When you reach the records below, output each one exactly.
- Opening Delimiter -
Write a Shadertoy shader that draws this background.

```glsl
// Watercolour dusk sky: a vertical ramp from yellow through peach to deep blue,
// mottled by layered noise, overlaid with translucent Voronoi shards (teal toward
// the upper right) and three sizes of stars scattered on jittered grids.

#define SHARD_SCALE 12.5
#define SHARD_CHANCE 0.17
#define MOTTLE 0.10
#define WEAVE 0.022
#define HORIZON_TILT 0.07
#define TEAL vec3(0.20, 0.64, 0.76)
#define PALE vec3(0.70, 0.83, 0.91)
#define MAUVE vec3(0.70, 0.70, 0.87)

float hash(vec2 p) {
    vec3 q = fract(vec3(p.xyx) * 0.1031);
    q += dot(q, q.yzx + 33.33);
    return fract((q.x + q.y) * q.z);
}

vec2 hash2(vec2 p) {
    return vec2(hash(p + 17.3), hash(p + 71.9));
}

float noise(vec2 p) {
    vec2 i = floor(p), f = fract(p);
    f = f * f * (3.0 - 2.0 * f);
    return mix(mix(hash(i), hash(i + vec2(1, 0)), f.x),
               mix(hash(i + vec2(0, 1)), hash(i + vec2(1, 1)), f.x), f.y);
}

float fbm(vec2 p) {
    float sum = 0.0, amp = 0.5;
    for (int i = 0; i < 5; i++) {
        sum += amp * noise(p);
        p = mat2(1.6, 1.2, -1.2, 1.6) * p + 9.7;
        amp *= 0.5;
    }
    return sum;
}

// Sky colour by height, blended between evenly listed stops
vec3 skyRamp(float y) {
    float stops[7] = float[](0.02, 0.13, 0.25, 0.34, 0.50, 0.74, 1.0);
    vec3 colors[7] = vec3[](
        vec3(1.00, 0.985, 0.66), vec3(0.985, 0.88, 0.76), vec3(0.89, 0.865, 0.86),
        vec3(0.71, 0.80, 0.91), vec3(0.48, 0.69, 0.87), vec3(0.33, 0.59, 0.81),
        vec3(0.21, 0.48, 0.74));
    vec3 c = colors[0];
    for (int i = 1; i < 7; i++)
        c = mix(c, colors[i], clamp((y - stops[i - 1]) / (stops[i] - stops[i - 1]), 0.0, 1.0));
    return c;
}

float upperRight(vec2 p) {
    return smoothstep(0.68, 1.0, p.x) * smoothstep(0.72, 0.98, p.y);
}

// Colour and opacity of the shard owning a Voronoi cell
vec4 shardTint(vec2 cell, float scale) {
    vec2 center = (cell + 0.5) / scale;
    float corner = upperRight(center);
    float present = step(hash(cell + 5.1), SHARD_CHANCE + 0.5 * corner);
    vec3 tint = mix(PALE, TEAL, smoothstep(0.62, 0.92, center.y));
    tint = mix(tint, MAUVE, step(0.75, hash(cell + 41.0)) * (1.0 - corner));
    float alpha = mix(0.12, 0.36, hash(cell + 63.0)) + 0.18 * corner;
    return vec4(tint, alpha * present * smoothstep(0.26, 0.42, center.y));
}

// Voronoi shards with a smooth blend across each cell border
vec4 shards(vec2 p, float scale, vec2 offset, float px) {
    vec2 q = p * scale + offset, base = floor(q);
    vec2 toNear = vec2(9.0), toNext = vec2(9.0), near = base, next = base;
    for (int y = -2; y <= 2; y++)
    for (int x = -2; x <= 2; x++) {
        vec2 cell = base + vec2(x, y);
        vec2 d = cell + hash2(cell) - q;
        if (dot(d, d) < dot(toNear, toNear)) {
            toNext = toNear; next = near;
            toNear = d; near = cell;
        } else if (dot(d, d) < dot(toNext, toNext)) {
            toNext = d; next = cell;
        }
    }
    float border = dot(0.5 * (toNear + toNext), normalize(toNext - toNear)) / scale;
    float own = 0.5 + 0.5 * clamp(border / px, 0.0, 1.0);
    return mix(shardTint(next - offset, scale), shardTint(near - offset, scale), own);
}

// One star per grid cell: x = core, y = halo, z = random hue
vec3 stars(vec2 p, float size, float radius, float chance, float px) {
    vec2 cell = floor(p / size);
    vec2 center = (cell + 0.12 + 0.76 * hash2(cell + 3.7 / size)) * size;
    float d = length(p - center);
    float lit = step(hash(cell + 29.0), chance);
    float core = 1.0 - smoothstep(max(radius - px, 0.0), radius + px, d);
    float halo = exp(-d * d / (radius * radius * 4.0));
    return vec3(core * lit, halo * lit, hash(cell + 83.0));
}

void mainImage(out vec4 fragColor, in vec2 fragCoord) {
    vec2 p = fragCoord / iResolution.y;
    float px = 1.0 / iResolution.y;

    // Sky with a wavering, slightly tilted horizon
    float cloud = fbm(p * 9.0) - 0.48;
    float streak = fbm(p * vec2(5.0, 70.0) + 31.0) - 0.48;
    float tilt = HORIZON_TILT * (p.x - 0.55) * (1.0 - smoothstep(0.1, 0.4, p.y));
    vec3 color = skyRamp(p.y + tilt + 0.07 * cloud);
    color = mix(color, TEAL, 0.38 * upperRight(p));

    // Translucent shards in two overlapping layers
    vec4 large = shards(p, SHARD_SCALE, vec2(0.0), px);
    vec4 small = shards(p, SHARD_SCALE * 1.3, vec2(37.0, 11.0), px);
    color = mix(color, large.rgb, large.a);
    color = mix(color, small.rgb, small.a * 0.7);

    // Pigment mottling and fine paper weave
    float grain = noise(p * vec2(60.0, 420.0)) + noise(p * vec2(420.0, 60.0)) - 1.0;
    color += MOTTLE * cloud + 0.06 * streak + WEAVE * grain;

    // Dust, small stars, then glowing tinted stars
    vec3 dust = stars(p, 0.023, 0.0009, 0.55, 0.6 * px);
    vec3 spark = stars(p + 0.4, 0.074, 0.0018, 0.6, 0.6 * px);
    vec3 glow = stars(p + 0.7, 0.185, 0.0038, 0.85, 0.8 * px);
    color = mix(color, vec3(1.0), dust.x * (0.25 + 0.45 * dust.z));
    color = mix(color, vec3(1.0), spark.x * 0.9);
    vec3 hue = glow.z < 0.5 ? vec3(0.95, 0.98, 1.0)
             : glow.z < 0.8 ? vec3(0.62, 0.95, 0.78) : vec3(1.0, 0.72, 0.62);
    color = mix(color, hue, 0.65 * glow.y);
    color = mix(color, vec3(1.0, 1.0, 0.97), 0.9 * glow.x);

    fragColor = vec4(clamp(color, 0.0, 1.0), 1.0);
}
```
- Closing Delimiter -
**Written response:**
Write a Shadertoy shader that draws this background.

```glsl
// Watercolour dusk sky: a vertical ramp from yellow through peach to deep blue,
// mottled by layered noise, overlaid with translucent Voronoi shards (teal toward
// the upper right) and three sizes of stars scattered on jittered grids.

#define SHARD_SCALE 12.5
#define SHARD_CHANCE 0.17
#define MOTTLE 0.10
#define WEAVE 0.022
#define HORIZON_TILT 0.07
#define TEAL vec3(0.20, 0.64, 0.76)
#define PALE vec3(0.70, 0.83, 0.91)
#define MAUVE vec3(0.70, 0.70, 0.87)

float hash(vec2 p) {
    vec3 q = fract(vec3(p.xyx) * 0.1031);
    q += dot(q, q.yzx + 33.33);
    return fract((q.x + q.y) * q.z);
}

vec2 hash2(vec2 p) {
    return vec2(hash(p + 17.3), hash(p + 71.9));
}

float noise(vec2 p) {
    vec2 i = floor(p), f = fract(p);
    f = f * f * (3.0 - 2.0 * f);
    return mix(mix(hash(i), hash(i + vec2(1, 0)), f.x),
               mix(hash(i + vec2(0, 1)), hash(i + vec2(1, 1)), f.x), f.y);
}

float fbm(vec2 p) {
    float sum = 0.0, amp = 0.5;
    for (int i = 0; i < 5; i++) {
        sum += amp * noise(p);
        p = mat2(1.6, 1.2, -1.2, 1.6) * p + 9.7;
        amp *= 0.5;
    }
    return sum;
}

// Sky colour by height, blended between evenly listed stops
vec3 skyRamp(float y) {
    float stops[7] = float[](0.02, 0.13, 0.25, 0.34, 0.50, 0.74, 1.0);
    vec3 colors[7] = vec3[](
        vec3(1.00, 0.985, 0.66), vec3(0.985, 0.88, 0.76), vec3(0.89, 0.865, 0.86),
        vec3(0.71, 0.80, 0.91), vec3(0.48, 0.69, 0.87), vec3(0.33, 0.59, 0.81),
        vec3(0.21, 0.48, 0.74));
    vec3 c = colors[0];
    for (int i = 1; i < 7; i++)
        c = mix(c, colors[i], clamp((y - stops[i - 1]) / (stops[i] - stops[i - 1]), 0.0, 1.0));
    return c;
}

float upperRight(vec2 p) {
    return smoothstep(0.68, 1.0, p.x) * smoothstep(0.72, 0.98, p.y);
}

// Colour and opacity of the shard owning a Voronoi cell
vec4 shardTint(vec2 cell, float scale) {
    vec2 center = (cell + 0.5) / scale;
    float corner = upperRight(center);
    float present = step(hash(cell + 5.1), SHARD_CHANCE + 0.5 * corner);
    vec3 tint = mix(PALE, TEAL, smoothstep(0.62, 0.92, center.y));
    tint = mix(tint, MAUVE, step(0.75, hash(cell + 41.0)) * (1.0 - corner));
    float alpha = mix(0.12, 0.36, hash(cell + 63.0)) + 0.18 * corner;
    return vec4(tint, alpha * present * smoothstep(0.26, 0.42, center.y));
}

// Voronoi shards with a smooth blend across each cell border
vec4 shards(vec2 p, float scale, vec2 offset, float px) {
    vec2 q = p * scale + offset, base = floor(q);
    vec2 toNear = vec2(9.0), toNext = vec2(9.0), near = base, next = base;
    for (int y = -2; y <= 2; y++)
    for (int x = -2; x <= 2; x++) {
        vec2 cell = base + vec2(x, y);
        vec2 d = cell + hash2(cell) - q;
        if (dot(d, d) < dot(toNear, toNear)) {
            toNext = toNear; next = near;
            toNear = d; near = cell;
        } else if (dot(d, d) < dot(toNext, toNext)) {
            toNext = d; next = cell;
        }
    }
    float border = dot(0.5 * (toNear + toNext), normalize(toNext - toNear)) / scale;
    float own = 0.5 + 0.5 * clamp(border / px, 0.0, 1.0);
    return mix(shardTint(next - offset, scale), shardTint(near - offset, scale), own);
}

// One star per grid cell: x = core, y = halo, z = random hue
vec3 stars(vec2 p, float size, float radius, float chance, float px) {
    vec2 cell = floor(p / size);
    vec2 center = (cell + 0.12 + 0.76 * hash2(cell + 3.7 / size)) * size;
    float d = length(p - center);
    float lit = step(hash(cell + 29.0), chance);
    float core = 1.0 - smoothstep(max(radius - px, 0.0), radius + px, d);
    float halo = exp(-d * d / (radius * radius * 4.0));
    return vec3(core * lit, halo * lit, hash(cell + 83.0));
}

void mainImage(out vec4 fragColor, in vec2 fragCoord) {
    vec2 p = fragCoord / iResolution.y;
    float px = 1.0 / iResolution.y;

    // Sky with a wavering, slightly tilted horizon
    float cloud = fbm(p * 9.0) - 0.48;
    float streak = fbm(p * vec2(5.0, 70.0) + 31.0) - 0.48;
    float tilt = HORIZON_TILT * (p.x - 0.55) * (1.0 - smoothstep(0.1, 0.4, p.y));
    vec3 color = skyRamp(p.y + tilt + 0.07 * cloud);
    color = mix(color, TEAL, 0.38 * upperRight(p));

    // Translucent shards in two overlapping layers
    vec4 large = shards(p, SHARD_SCALE, vec2(0.0), px);
    vec4 small = shards(p, SHARD_SCALE * 1.3, vec2(37.0, 11.0), px);
    color = mix(color, large.rgb, large.a);
    color = mix(color, small.rgb, small.a * 0.7);

    // Pigment mottling and fine paper weave
    float grain = noise(p * vec2(60.0, 420.0)) + noise(p * vec2(420.0, 60.0)) - 1.0;
    color += MOTTLE * cloud + 0.06 * streak + WEAVE * grain;

    // Dust, small stars, then glowing tinted stars
    vec3 dust = stars(p, 0.023, 0.0009, 0.55, 0.6 * px);
    vec3 spark = stars(p + 0.4, 0.074, 0.0018, 0.6, 0.6 * px);
    vec3 glow = stars(p + 0.7, 0.185, 0.0038, 0.85, 0.8 * px);
    color = mix(color, vec3(1.0), dust.x * (0.25 + 0.45 * dust.z));
    color = mix(color, vec3(1.0), spark.x * 0.9);
    vec3 hue = glow.z < 0.5 ? vec3(0.95, 0.98, 1.0)
             : glow.z < 0.8 ? vec3(0.62, 0.95, 0.78) : vec3(1.0, 0.72, 0.62);
    color = mix(color, hue, 0.65 * glow.y);
    color = mix(color, vec3(1.0, 1.0, 0.97), 0.9 * glow.x);

    fragColor = vec4(clamp(color, 0.0, 1.0), 1.0);
}
```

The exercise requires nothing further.